**About this exercise:** Within the listing below, please copy exactly the lines between the line holding "55C46 53 56" and the line holding "192C112 199 129", inclusive.

**Material for this task:**
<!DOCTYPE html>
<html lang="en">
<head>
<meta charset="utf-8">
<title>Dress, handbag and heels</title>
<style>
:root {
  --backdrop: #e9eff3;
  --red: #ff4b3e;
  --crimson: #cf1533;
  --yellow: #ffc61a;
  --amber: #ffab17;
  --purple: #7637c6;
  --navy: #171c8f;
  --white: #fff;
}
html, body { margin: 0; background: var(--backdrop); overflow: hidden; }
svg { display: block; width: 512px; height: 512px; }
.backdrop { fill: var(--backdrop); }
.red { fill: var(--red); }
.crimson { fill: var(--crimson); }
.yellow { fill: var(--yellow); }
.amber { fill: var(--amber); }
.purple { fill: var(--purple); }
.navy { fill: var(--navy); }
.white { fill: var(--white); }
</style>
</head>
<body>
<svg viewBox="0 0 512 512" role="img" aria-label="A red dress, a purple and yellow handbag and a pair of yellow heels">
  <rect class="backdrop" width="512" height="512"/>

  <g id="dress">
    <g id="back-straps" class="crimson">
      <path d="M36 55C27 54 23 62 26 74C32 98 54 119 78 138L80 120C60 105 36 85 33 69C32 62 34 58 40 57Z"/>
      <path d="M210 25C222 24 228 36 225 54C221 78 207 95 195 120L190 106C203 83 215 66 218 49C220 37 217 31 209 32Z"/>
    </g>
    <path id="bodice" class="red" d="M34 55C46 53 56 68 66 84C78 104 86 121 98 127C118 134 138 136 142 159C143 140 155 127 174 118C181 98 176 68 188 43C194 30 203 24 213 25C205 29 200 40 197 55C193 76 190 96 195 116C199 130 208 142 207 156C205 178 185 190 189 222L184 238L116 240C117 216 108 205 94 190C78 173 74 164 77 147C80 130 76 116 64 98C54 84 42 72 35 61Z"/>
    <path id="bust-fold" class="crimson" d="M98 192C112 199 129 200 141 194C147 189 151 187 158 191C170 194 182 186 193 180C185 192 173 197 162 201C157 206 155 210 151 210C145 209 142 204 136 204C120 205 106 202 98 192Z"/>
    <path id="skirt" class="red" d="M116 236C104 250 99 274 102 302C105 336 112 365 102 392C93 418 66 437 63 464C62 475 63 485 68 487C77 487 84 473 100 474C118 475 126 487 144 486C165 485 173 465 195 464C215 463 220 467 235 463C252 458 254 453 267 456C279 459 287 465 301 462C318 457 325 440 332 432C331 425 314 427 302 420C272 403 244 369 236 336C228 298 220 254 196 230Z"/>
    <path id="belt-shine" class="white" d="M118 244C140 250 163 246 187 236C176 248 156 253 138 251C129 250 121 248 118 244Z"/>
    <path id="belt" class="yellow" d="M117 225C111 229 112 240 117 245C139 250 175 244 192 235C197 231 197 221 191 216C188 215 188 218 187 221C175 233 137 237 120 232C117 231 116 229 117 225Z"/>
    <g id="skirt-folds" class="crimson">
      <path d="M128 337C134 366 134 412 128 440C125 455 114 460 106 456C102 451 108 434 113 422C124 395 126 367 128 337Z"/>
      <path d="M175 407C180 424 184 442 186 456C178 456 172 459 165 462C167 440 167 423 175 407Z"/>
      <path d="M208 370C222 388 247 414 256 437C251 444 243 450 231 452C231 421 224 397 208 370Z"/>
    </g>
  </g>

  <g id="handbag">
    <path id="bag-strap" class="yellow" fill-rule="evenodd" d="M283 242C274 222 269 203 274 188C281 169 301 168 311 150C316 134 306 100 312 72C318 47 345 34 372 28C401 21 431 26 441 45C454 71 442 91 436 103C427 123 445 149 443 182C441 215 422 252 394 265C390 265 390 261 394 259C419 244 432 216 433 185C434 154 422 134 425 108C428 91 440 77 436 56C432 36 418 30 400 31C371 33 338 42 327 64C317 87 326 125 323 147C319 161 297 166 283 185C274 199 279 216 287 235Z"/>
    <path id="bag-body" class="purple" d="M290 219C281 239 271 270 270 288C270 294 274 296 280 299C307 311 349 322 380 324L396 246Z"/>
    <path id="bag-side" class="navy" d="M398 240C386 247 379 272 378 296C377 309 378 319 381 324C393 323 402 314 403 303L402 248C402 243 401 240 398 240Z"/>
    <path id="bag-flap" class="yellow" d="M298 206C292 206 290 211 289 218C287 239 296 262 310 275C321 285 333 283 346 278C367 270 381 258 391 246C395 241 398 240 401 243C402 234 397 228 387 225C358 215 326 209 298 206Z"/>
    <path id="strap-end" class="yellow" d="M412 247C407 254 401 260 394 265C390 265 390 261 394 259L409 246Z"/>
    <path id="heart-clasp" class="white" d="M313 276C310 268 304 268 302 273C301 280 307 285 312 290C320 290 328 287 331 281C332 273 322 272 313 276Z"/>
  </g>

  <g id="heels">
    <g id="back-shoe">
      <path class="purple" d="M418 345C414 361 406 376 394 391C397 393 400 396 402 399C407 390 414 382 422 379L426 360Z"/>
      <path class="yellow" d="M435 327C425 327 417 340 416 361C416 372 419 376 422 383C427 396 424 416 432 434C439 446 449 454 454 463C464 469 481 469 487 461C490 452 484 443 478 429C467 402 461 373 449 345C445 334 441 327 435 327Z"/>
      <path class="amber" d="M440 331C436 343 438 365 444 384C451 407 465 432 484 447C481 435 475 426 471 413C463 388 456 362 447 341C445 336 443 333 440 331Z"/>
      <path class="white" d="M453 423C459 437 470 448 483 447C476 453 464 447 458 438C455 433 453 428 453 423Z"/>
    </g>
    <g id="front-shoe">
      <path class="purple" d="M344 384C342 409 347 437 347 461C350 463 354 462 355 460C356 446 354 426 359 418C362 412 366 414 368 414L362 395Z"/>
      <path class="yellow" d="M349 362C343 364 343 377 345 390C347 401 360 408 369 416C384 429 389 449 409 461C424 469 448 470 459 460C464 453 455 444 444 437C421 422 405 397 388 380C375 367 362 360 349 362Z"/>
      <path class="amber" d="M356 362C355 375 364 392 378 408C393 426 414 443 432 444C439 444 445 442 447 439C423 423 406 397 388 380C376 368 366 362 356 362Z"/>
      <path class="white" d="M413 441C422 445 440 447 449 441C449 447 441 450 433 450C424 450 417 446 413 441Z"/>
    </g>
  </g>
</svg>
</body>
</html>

**Output for this task:**
    <path id="bodice" class="red" d="M34 55C46 53 56 68 66 84C78 104 86 121 98 127C118 134 138 136 142 159C143 140 155 127 174 118C181 98 176 68 188 43C194 30 203 24 213 25C205 29 200 40 197 55C193 76 190 96 195 116C199 130 208 142 207 156C205 178 185 190 189 222L184 238L116 240C117 216 108 205 94 190C78 173 74 164 77 147C80 130 76 116 64 98C54 84 42 72 35 61Z"/>
    <path id="bust-fold" class="crimson" d="M98 192C112 199 129 200 141 194C147 189 151 187 158 191C170 194 182 186 193 180C185 192 173 197 162 201C157 206 155 210 151 210C145 209 142 204 136 204C120 205 106 202 98 192Z"/>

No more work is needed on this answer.